Compare any two graphics cards:
GeForce GT 240 GDDR5 vs GeForce GT 430
IntroThe GeForce GT 240 GDDR5 has a GPU core speed of 550 MHz, and the 512 MB of GDDR5 memory is set to run at 850 MHz through a 128-bit bus. It also is comprised of 96 SPUs, 32 Texture Address Units, and 8 Raster Operation Units.
Compare those specifications to the GeForce GT 430, which comes with core clock speeds of 700 MHz on the GPU, and 900 MHz on the 512 MB of GDDR3 RAM. It features 96 SPUs along with 16 Texture Address Units and 4 ROPs.
Power Usage and Theoretical Benchmarks
Power Consumption (Max TDP)
As far as performance goes, the GeForce GT 240 GDDR5 should in theory be quite a bit better than the GeForce GT 430 in general. (explain)
Texel RateThe GeForce GT 240 GDDR5 will be much (more or less 57%) better at anisotropic filtering than the GeForce GT 430. (explain)
Pixel RateThe GeForce GT 240 GDDR5 will be a lot (about 57%) faster with regards to full screen anti-aliasing than the GeForce GT 430, and should be capable of handling higher screen resolutions while still performing well. (explain)

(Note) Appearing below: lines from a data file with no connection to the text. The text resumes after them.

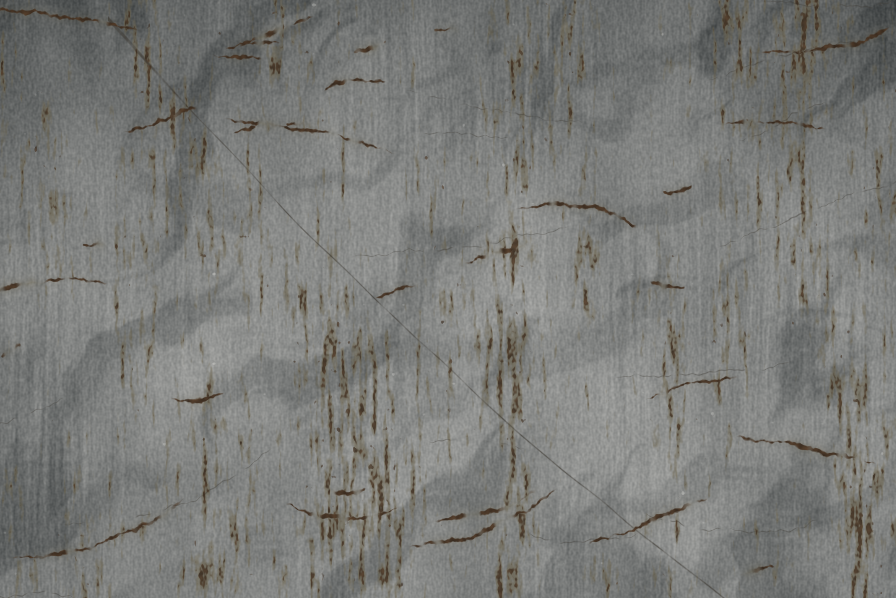
Give the GLSL for this texture, as a Shadertoy shader.

```glsl
#define PAINT vec3(0.566, 0.571, 0.564)
#define STAIN vec3(0.41, 0.375, 0.28)
#define RUST vec3(0.25, 0.175, 0.115)
#define HAIRLINE vec3(0.25, 0.235, 0.21)
#define VIGNETTE 0.25
#define SMEAR_DEPTH 0.085
#define CLOUD_DEPTH 0.075
#define BRUSH_DEPTH 0.05
#define GRAIN_DEPTH 0.07
#define STREAK_LEVEL 0.47
#define SCRATCHES 46

// PCG hash, three values in 0..1
vec3 hash3(vec3 cell) {
    uvec3 v = uvec3(ivec3(cell)) * 1664525u + 1013904223u;
    v.x += v.y * v.z; v.y += v.z * v.x; v.z += v.x * v.y;
    v ^= v >> 16u;
    v.x += v.y * v.z; v.y += v.z * v.x; v.z += v.x * v.y;
    return vec3(v >> 8u) / 16777216.0;
}

float corner(vec2 cell, vec2 offset, float seed) {
    float a = 6.2832 * hash3(vec3(cell, seed)).x;
    return dot(vec2(cos(a), sin(a)), offset);
}

// Gradient noise, about -0.7..0.7
float noise(vec2 p, float seed) {
    vec2 i = floor(p), f = p - i;
    vec2 u = f * f * f * (f * (f * 6.0 - 15.0) + 10.0);
    vec2 e = vec2(1.0, 0.0);
    return mix(mix(corner(i, f, seed), corner(i + e, f - e, seed), u.x),
               mix(corner(i + e.yx, f - e.yx, seed), corner(i + 1.0, f - 1.0, seed), u.x), u.y);
}

float fbm(vec2 p, float seed) {
    float sum = 0.0, amp = 1.0;
    for (int i = 0; i < 4; i++) {
        sum += amp * noise(p, seed + float(i));
        p = p * 2.03 + 0.37;
        amp *= 0.55;
    }
    return sum;
}

vec2 rotate(vec2 p, float a) {
    return vec2(cos(a) * p.x + sin(a) * p.y, cos(a) * p.y - sin(a) * p.x);
}

// Wiped smears that follow a slowly turning direction
float smears(vec2 p, float angle, float seed) {
    vec2 warp = vec2(fbm(p * 2.5, seed), fbm(p * 2.5, seed + 5.0));
    vec2 q = rotate(p + 0.14 * warp, angle);
    float s = noise(q * vec2(2.6, 7.0), seed + 10.0) + 0.45 * noise(q * vec2(6.0, 24.0), seed + 11.0);
    return smoothstep(0.1, 0.42, s + 0.15 * noise(q * vec2(10.0, 70.0), seed + 12.0));
}

// Painted metal: clouds, smears, uneven vertical brush lines, pale chips
vec3 paint(vec2 p, vec2 uv) {
    vec2 b = p + vec2(0.012 * noise(p * vec2(5.0, 3.0), 5.0), 0.0);
    float patchy = clamp(0.8 + 1.6 * noise(p * vec2(6.0, 3.0), 6.0), 0.2, 1.6);
    float brush = noise(b * vec2(190.0, 7.0), 1.0) + 0.7 * noise(b * vec2(83.0, 4.0), 2.0);
    float grain = noise(p * vec2(230.0, 100.0), 3.0) + 0.6 * noise(p * vec2(245.0, 240.0), 4.0);
    float smear = smears(p, 0.95, 70.0) + 0.6 * smears(p + 4.3, 0.35, 90.0);
    vec2 d = (uv - vec2(0.53, 0.33)) * vec2(0.95, 1.1);
    float tone = -VIGNETTE * dot(d, d) - SMEAR_DEPTH * min(smear, 1.2);
    tone += CLOUD_DEPTH * fbm(p * vec2(4.5, 3.0), 25.0);
    tone += BRUSH_DEPTH * patchy * brush + GRAIN_DEPTH * grain;
    tone += 0.12 * smoothstep(0.56, 0.66, noise(p * 60.0, 29.0));
    return PAINT + tone * vec3(1.03, 1.0, 0.97);
}

// Rust run down in clustered vertical streaks; x: solid rust, y: pale stain
vec2 streaks(vec2 p) {
    float cluster = noise(p * vec2(10.0, 1.8), 30.0) + 0.5 * noise(p * vec2(27.0, 4.5), 31.0);
    float run = noise(p * vec2(95.0, 13.0), 32.0) + 0.4 * noise(p * vec2(170.0, 40.0), 33.0);
    float ragged = noise(p * vec2(210.0, 120.0), 35.0);
    float level = run + 0.8 * cluster + 0.45 * ragged;
    float dot1 = noise(p * vec2(75.0, 62.0), 34.0) + 0.3 * cluster + 0.25 * ragged;
    float speck = smoothstep(0.55, 0.72, dot1);
    return vec2(max(0.85 * smoothstep(STREAK_LEVEL + 0.06, STREAK_LEVEL + 0.36, level), 0.7 * speck),
                smoothstep(STREAK_LEVEL - 0.3, STREAK_LEVEL + 0.12, level - 0.25 * ragged));
}

// One curved, broken scratch; x: core, y: stain around it, z: hairline
vec3 scratch(vec2 p, float id, float aspect, float aa) {
    vec3 place = hash3(vec3(id, 7.0, 40.0));
    vec3 form = hash3(vec3(id, 8.0, 41.0));
    float thin = step(0.62, form.x);
    float halfLength = mix(0.02, 0.18, form.y * form.y) + 0.06 * thin;
    vec2 q = rotate(p - place.xy * vec2(aspect, 1.0), mix(-0.2, 0.5, place.z));
    float along = q.x / halfLength;
    float taper = max(1.0 - along * along, 0.0);
    q.y += (form.z - 0.5) * 0.4 * halfLength * along * along;
    q.y += 0.01 * noise(vec2(q.x * 16.0, id), 42.0) + 0.005 * noise(vec2(q.x * 75.0, id), 43.0);
    float lump = 0.75 + 1.1 * noise(vec2(q.x * 45.0, id + 0.5), 44.0);
    float rough = 0.0022 * noise(p * 170.0, 46.0);
    float width = mix(0.0034, 0.0007, thin) * lump * sqrt(taper);
    float edge = abs(q.y) + rough * (1.0 - thin) - width;
    float core = (1.0 - smoothstep(-aa, aa, edge)) * smoothstep(0.0, 0.25, taper);
    core *= smoothstep(-0.2, 0.12, noise(vec2(q.x * 38.0, id + 0.3), 45.0) + 0.1);
    float halo = 0.75 * exp(-abs(q.y) / 0.006) * taper * lump;
    return vec3(core * (1.0 - thin), halo * (1.0 - thin), 0.65 * core * thin);
}

// Long fine groove running down to the right, wider at its top
float groove(vec2 p, float aa) {
    float t = (p.x - 0.18) / 1.03;
    float y = 0.97 - 0.97 * t - 0.2 * t * (1.0 - t) + 0.006 * noise(p * 9.0, 50.0);
    float width = 0.0007 + 0.002 * (1.0 - smoothstep(0.0, 0.16, t));
    float fade = clamp(0.7 + 0.9 * noise(p * 35.0, 51.0), 0.0, 1.0);
    return (1.0 - smoothstep(-aa, aa, abs(p.y - y) * 0.7 - width)) * step(0.0, t) * fade;
}

void mainImage(out vec4 fragColor, in vec2 fragCoord) {
    vec2 p = fragCoord / iResolution.y;
    float aa = 1.0 / iResolution.y;
    vec2 rust = streaks(p);
    float hairline = groove(p, aa);
    for (int i = 0; i < SCRATCHES; i++) {
        vec3 s = scratch(p, float(i), iResolution.x / iResolution.y, aa);
        rust = max(rust, s.xy);
        hairline = max(hairline, s.z);
    }
    vec3 color = paint(p, fragCoord / iResolution.xy);
    color = mix(color, STAIN, 0.55 * clamp(rust.y, 0.0, 1.0));
    color = mix(color, HAIRLINE, 0.8 * hairline);
    color = mix(color, RUST * (1.0 + 0.5 * noise(p * 110.0, 60.0)), 0.9 * rust.x);
    fragColor = vec4(color, 1.0);
}
```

Please note that the above 'benchmarks' are all just theoretical - the results were calculated based on the card's specifications, and real-world performance may (and probably will) vary at least a bit.
Please note that the price comparisons are based on search keywords - sometimes it might show cards with very similar names that are not exactly the same as the one chosen in the comparison. We do try to filter out the wrong results as best we can, though.
Memory Bandwidth: Bandwidth is the maximum amount of data (counted in MB per second) that can be transferred past the external memory interface in a second. It's calculated by multiplying the bus width by its memory speed. If the card has DDR type RAM, it should be multiplied by 2 again. If it uses DDR5, multiply by ANOTHER 2x. The higher the bandwidth is, the better the card will be in general. It especially helps with AA, High Dynamic Range and high resolutions.
Texel Rate: Texel rate is the maximum number of texture map elements (texels) that can be processed per second. This is worked out by multiplying the total texture units by the core clock speed of the chip. The higher the texel rate, the better the video card will be at handling texture filtering (anisotropic filtering - AF). It is measured in millions of texels applied in a second.
Pixel Rate: Pixel rate is the maximum amount of pixels that the graphics chip could possibly record to its local memory in a second - measured in millions of pixels per second. The figure is calculated by multiplying the amount of Render Output Units by the the core speed of the card. ROPs (Raster Operations Pipelines - aka Render Output Units) are responsible for filling the screen with pixels (the image). The actual pixel output rate also depends on quite a few other factors, especially the memory bandwidth - the lower the bandwidth is, the lower the ability to get to the maximum fill rate.